TASK TO CARRY OUT:
Copy the lines below verbatim. Begin with the first and end with the line containing "--orange: #ffe6cc; --orange-line: #e8bc60;".

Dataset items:
++++

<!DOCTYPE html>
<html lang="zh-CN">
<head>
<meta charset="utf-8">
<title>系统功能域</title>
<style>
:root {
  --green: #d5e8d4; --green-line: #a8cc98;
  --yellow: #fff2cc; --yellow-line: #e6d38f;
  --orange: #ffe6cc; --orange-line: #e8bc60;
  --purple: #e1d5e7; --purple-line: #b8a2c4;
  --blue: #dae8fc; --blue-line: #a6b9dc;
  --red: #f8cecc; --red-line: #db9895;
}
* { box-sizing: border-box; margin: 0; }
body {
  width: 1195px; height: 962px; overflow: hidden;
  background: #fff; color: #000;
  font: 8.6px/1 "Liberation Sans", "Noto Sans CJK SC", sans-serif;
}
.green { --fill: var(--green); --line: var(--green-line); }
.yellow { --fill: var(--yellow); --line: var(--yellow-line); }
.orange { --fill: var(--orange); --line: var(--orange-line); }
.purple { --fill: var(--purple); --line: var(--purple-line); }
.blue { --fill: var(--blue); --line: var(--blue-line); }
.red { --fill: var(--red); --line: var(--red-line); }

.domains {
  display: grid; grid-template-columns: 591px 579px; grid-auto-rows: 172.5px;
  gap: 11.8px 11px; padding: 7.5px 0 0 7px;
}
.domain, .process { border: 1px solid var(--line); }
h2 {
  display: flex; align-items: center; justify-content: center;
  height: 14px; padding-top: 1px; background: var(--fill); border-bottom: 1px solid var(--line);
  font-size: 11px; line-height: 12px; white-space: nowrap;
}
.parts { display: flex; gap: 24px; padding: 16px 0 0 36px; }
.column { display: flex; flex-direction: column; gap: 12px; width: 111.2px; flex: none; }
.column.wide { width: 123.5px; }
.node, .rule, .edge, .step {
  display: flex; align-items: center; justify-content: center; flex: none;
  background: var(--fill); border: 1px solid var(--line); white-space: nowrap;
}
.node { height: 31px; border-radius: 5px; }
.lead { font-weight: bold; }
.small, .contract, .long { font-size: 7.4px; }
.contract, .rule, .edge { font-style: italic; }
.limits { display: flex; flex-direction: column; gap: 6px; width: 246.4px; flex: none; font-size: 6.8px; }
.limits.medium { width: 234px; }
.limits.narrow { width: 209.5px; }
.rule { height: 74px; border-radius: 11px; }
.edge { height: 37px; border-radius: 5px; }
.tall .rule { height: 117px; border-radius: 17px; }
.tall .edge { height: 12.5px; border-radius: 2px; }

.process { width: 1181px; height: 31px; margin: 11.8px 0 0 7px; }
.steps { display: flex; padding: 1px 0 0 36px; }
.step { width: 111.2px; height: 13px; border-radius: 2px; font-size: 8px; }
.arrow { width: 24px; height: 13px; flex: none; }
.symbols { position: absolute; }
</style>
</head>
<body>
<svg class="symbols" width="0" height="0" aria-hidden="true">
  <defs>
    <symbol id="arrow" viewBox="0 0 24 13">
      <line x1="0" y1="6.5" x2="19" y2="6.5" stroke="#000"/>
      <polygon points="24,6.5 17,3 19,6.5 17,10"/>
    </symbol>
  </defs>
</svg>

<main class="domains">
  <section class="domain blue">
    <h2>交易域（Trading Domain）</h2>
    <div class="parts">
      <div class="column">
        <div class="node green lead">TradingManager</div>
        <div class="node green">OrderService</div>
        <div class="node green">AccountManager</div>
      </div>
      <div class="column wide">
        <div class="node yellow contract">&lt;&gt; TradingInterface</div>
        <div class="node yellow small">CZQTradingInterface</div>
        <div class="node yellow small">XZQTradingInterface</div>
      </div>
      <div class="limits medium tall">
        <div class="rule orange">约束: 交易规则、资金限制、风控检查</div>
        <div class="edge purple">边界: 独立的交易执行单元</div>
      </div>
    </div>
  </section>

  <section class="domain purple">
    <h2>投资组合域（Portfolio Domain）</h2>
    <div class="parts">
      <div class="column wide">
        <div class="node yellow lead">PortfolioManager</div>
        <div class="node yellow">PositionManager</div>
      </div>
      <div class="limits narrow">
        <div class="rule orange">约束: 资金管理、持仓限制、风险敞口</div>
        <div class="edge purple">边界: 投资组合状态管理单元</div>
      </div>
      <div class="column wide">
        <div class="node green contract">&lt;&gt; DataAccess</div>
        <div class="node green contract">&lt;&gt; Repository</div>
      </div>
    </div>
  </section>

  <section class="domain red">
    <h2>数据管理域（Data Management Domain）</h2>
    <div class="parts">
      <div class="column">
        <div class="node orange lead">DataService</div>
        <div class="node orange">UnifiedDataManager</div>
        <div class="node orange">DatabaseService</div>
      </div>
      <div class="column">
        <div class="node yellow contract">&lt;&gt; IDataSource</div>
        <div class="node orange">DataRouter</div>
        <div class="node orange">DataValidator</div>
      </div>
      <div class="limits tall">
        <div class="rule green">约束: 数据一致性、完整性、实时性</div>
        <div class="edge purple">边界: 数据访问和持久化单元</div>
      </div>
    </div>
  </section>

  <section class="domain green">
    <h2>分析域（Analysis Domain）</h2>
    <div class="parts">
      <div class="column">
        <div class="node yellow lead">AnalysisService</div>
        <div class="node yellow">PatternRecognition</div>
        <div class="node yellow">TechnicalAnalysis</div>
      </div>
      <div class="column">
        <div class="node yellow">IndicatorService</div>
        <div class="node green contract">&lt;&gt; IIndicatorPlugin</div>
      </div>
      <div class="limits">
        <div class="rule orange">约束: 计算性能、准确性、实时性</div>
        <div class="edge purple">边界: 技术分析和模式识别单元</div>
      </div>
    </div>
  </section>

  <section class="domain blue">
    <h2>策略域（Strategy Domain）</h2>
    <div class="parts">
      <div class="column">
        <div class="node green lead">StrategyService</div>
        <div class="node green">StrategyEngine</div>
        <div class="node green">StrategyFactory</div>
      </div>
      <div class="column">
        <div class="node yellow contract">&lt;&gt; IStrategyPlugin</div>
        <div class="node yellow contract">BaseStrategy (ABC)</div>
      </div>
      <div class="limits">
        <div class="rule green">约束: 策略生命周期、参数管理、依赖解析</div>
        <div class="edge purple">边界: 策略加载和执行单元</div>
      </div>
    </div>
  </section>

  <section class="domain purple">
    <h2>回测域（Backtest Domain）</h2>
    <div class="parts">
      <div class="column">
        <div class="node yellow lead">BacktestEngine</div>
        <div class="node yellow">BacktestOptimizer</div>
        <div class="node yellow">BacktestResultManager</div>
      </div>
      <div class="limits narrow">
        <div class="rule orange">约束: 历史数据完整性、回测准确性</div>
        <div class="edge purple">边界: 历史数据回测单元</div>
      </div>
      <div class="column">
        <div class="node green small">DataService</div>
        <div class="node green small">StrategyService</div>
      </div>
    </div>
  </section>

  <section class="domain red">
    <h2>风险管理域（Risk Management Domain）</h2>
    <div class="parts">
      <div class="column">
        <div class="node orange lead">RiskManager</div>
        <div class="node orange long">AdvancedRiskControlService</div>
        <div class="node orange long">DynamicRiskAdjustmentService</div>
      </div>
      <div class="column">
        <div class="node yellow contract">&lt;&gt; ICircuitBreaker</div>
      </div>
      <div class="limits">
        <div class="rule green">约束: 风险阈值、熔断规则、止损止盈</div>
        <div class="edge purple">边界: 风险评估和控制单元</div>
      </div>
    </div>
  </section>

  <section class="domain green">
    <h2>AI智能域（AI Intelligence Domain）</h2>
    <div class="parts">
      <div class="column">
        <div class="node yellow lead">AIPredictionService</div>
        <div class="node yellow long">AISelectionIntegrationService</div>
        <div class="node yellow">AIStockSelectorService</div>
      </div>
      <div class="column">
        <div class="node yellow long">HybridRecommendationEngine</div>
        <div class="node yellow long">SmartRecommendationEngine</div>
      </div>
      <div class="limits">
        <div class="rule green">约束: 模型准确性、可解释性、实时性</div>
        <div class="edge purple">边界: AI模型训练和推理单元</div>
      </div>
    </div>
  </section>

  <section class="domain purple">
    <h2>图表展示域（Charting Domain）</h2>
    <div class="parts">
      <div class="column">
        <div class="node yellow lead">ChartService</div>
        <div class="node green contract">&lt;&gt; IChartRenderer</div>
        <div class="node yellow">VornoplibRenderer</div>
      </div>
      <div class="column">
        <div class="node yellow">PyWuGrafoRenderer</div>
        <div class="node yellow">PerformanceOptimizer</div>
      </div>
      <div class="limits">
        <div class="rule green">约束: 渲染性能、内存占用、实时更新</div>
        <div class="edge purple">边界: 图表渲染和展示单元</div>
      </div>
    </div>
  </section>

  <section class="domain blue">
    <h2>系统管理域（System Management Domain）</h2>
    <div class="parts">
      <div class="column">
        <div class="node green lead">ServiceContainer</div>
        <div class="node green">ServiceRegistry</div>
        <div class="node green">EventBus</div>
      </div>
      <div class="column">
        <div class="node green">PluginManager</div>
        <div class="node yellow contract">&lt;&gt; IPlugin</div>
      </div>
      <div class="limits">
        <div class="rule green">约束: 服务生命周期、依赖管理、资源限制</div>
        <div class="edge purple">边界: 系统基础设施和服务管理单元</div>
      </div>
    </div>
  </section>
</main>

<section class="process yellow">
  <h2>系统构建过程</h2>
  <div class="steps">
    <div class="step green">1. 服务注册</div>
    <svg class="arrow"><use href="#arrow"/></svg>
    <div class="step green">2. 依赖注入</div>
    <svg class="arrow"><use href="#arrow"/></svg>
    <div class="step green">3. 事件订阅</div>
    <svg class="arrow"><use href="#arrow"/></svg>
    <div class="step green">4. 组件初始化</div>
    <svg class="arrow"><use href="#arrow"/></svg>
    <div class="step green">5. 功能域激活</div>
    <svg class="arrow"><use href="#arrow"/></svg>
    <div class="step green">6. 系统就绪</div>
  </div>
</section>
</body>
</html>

++++

WORKED SOLUTION:
<!DOCTYPE html>
<html lang="zh-CN">
<head>
<meta charset="utf-8">
<title>系统功能域</title>
<style>
:root {
  --green: #d5e8d4; --green-line: #a8cc98;
  --yellow: #fff2cc; --yellow-line: #e6d38f;
  --orange: #ffe6cc; --orange-line: #e8bc60;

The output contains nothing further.